- Goal of the exercise
For each line below that holds the word "length", make a copy.

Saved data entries
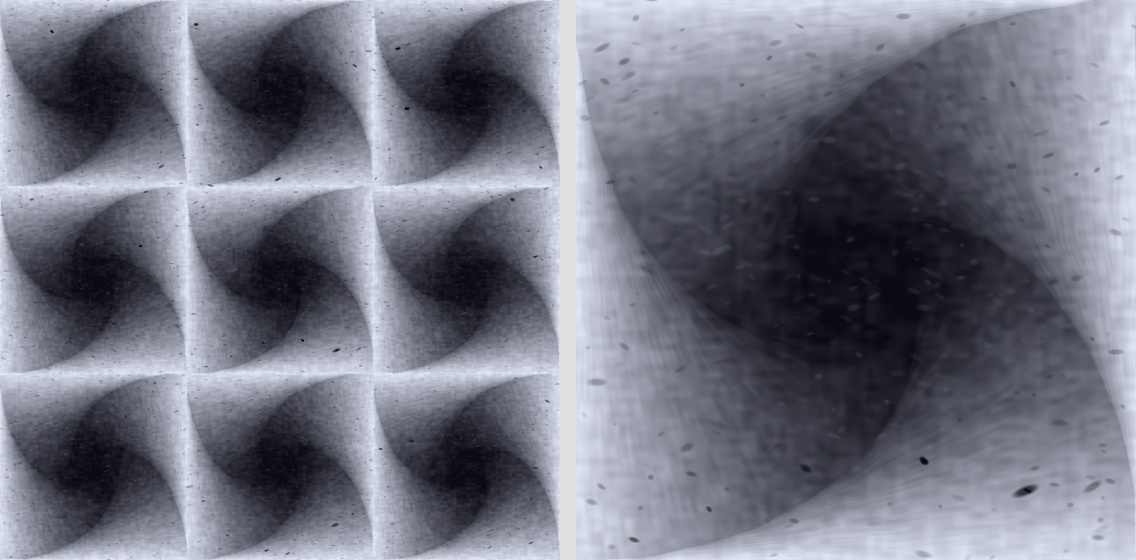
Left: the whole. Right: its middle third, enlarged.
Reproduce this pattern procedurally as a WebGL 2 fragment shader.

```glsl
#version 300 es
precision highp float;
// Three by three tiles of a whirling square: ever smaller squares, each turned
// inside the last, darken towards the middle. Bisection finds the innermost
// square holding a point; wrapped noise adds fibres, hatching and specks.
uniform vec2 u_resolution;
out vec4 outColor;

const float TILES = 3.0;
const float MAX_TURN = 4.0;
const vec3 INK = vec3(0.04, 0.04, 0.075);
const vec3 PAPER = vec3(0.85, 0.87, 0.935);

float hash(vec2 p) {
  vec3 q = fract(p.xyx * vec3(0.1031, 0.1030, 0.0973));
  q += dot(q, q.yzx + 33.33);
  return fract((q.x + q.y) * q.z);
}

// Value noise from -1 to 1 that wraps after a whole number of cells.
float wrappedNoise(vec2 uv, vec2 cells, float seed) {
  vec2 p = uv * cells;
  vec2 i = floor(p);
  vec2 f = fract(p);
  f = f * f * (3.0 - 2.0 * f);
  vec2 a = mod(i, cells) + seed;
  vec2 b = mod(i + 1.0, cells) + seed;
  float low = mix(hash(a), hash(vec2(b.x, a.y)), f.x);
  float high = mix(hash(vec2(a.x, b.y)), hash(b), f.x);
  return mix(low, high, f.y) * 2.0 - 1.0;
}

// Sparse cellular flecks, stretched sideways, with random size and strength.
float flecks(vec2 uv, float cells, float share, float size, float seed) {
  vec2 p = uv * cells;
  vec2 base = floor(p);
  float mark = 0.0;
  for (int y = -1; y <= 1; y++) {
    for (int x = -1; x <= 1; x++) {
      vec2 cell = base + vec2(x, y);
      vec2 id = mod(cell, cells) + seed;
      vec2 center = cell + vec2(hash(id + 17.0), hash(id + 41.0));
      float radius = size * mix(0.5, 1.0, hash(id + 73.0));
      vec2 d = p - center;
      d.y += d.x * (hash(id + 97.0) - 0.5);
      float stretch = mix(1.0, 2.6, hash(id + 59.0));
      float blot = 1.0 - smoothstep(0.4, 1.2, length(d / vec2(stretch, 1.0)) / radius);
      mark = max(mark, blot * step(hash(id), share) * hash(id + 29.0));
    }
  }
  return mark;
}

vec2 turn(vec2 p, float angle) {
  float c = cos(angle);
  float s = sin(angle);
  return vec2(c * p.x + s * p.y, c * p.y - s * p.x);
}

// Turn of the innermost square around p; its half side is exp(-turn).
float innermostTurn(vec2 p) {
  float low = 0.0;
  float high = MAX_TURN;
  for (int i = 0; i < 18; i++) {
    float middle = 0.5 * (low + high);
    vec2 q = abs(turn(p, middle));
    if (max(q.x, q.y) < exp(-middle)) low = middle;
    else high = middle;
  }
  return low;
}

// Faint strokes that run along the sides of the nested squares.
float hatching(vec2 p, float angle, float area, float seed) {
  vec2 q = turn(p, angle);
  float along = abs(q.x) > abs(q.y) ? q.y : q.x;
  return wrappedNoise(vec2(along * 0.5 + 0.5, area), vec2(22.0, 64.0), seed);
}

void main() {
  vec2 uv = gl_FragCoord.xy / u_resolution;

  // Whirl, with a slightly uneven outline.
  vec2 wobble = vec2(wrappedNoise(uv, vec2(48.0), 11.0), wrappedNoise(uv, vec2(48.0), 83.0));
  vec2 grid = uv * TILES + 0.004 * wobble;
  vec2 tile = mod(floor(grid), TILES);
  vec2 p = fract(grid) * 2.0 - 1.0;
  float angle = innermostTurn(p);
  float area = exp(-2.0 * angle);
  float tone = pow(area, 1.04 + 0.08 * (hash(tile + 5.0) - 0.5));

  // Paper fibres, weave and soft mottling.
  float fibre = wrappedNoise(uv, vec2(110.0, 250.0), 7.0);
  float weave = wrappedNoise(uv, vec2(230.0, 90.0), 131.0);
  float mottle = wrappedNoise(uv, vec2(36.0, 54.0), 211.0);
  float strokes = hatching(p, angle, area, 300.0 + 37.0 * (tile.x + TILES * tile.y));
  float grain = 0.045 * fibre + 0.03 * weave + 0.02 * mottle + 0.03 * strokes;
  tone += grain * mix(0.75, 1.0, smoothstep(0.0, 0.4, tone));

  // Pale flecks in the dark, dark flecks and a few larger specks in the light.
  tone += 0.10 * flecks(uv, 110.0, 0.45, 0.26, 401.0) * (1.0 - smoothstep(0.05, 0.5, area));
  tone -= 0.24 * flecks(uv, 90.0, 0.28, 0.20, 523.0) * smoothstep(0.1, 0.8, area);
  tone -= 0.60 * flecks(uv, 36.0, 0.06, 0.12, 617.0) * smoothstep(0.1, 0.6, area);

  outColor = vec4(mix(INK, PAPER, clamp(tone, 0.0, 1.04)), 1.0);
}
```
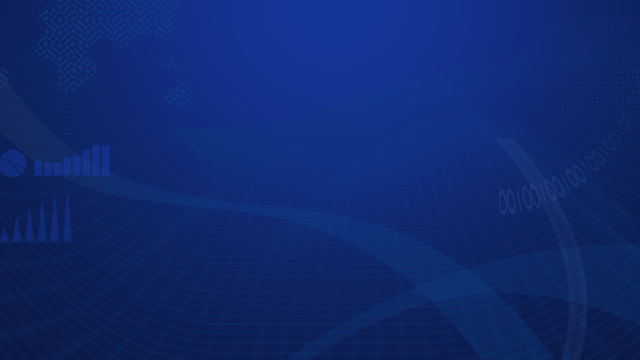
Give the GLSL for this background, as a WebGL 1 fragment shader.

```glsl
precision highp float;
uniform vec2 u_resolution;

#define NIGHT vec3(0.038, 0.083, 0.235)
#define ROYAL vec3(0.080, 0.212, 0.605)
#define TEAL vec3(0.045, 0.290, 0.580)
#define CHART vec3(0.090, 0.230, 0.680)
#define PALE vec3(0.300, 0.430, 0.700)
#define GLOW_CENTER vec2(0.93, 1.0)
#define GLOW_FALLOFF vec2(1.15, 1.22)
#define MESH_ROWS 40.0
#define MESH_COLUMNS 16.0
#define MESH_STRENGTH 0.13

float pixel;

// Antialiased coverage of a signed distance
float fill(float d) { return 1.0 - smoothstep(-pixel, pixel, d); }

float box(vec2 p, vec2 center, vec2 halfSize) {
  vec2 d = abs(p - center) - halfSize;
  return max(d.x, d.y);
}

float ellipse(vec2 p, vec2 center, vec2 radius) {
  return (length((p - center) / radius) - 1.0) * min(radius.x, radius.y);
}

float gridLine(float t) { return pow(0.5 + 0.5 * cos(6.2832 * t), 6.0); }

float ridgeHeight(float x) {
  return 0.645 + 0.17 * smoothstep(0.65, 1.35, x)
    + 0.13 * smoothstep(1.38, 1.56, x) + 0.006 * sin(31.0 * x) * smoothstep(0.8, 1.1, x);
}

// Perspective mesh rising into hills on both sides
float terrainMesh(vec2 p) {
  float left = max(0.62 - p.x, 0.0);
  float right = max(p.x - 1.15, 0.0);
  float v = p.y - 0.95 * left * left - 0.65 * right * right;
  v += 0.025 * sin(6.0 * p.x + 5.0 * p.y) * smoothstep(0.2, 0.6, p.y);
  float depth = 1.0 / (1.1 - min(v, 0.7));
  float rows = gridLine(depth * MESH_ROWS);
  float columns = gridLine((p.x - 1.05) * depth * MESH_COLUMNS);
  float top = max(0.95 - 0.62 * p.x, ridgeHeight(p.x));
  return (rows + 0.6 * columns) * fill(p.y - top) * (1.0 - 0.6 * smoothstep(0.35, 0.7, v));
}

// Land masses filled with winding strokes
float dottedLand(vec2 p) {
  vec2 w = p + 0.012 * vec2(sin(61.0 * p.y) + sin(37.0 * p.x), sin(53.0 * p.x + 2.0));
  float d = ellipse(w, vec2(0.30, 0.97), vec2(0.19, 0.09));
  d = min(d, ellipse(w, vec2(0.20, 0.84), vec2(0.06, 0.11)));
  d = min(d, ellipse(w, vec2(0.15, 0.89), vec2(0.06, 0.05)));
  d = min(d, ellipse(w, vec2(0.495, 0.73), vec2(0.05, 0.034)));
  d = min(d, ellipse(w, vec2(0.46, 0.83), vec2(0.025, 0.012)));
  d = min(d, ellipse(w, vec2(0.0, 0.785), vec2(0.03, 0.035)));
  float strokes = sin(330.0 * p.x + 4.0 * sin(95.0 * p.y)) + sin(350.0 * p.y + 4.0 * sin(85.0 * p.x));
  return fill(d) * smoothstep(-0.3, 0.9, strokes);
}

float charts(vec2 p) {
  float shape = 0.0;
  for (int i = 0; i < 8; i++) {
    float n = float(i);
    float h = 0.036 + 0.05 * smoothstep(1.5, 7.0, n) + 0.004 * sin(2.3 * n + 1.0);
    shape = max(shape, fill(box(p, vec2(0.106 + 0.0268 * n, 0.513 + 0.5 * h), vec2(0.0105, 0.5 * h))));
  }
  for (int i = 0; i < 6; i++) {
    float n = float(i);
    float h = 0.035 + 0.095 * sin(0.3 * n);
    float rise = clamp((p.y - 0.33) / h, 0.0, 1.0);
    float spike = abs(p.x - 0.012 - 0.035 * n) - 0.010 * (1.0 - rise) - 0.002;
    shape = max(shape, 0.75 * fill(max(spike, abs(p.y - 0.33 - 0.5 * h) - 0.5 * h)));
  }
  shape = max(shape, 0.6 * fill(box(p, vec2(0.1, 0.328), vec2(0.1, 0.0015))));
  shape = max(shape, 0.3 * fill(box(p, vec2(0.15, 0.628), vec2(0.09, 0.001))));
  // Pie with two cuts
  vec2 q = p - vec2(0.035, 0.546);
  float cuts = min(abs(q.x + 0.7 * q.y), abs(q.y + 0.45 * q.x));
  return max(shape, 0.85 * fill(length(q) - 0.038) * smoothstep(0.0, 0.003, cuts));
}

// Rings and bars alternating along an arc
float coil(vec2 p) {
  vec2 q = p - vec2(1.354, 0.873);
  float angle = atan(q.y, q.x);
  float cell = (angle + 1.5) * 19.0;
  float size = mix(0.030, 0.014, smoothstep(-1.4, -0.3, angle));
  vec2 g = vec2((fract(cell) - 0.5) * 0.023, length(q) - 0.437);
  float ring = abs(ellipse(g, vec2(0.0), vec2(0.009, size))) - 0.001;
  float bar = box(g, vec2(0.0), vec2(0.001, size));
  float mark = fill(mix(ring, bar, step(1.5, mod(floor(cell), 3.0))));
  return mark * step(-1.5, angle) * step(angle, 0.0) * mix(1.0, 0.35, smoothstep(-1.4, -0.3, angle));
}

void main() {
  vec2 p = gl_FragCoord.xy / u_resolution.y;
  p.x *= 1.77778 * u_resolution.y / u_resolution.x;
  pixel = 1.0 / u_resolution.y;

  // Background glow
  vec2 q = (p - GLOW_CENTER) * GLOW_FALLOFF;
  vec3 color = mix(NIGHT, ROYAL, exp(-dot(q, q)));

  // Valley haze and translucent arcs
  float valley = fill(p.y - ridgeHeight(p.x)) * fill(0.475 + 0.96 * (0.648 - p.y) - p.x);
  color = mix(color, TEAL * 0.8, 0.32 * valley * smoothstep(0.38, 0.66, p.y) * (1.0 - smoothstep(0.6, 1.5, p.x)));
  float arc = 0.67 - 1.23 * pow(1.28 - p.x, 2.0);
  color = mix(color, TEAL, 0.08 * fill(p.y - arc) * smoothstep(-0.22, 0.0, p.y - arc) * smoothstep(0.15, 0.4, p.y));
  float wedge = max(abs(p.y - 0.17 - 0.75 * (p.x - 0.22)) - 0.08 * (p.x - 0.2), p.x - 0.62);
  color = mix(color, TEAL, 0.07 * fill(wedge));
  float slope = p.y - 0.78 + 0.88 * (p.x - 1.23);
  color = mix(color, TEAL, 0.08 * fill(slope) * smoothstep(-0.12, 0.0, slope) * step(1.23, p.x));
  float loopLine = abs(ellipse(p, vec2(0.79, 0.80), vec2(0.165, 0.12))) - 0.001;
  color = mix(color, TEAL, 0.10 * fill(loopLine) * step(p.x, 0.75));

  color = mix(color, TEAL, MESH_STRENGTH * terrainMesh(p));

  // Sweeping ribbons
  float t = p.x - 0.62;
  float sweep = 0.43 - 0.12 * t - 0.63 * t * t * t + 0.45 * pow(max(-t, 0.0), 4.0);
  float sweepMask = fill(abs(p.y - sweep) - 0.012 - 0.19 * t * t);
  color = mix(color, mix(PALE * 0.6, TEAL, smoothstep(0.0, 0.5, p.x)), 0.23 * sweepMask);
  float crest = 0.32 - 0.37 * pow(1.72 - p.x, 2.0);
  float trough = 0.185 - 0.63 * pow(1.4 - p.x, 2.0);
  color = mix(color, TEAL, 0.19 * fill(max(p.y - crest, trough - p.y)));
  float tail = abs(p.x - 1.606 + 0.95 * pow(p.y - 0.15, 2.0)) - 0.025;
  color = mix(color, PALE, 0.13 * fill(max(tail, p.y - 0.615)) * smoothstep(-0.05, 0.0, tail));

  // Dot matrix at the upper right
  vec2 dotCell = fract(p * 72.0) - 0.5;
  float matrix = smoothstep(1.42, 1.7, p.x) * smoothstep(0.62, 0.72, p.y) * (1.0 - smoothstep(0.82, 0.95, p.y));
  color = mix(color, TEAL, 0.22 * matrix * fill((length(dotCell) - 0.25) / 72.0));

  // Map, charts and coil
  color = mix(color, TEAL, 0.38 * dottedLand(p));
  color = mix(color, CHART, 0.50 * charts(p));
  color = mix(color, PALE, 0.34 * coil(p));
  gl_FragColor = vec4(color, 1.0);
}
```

- Solution to the problem
      float blot = 1.0 - smoothstep(0.4, 1.2, length(d / vec2(stretch, 1.0)) / radius);
  return (length((p - center) / radius) - 1.0) * min(radius.x, radius.y);
  return max(shape, 0.85 * fill(length(q) - 0.038) * smoothstep(0.0, 0.003, cuts));
  vec2 g = vec2((fract(cell) - 0.5) * 0.023, length(q) - 0.437);
  color = mix(color, TEAL, 0.22 * matrix * fill((length(dotCell) - 0.25) / 72.0));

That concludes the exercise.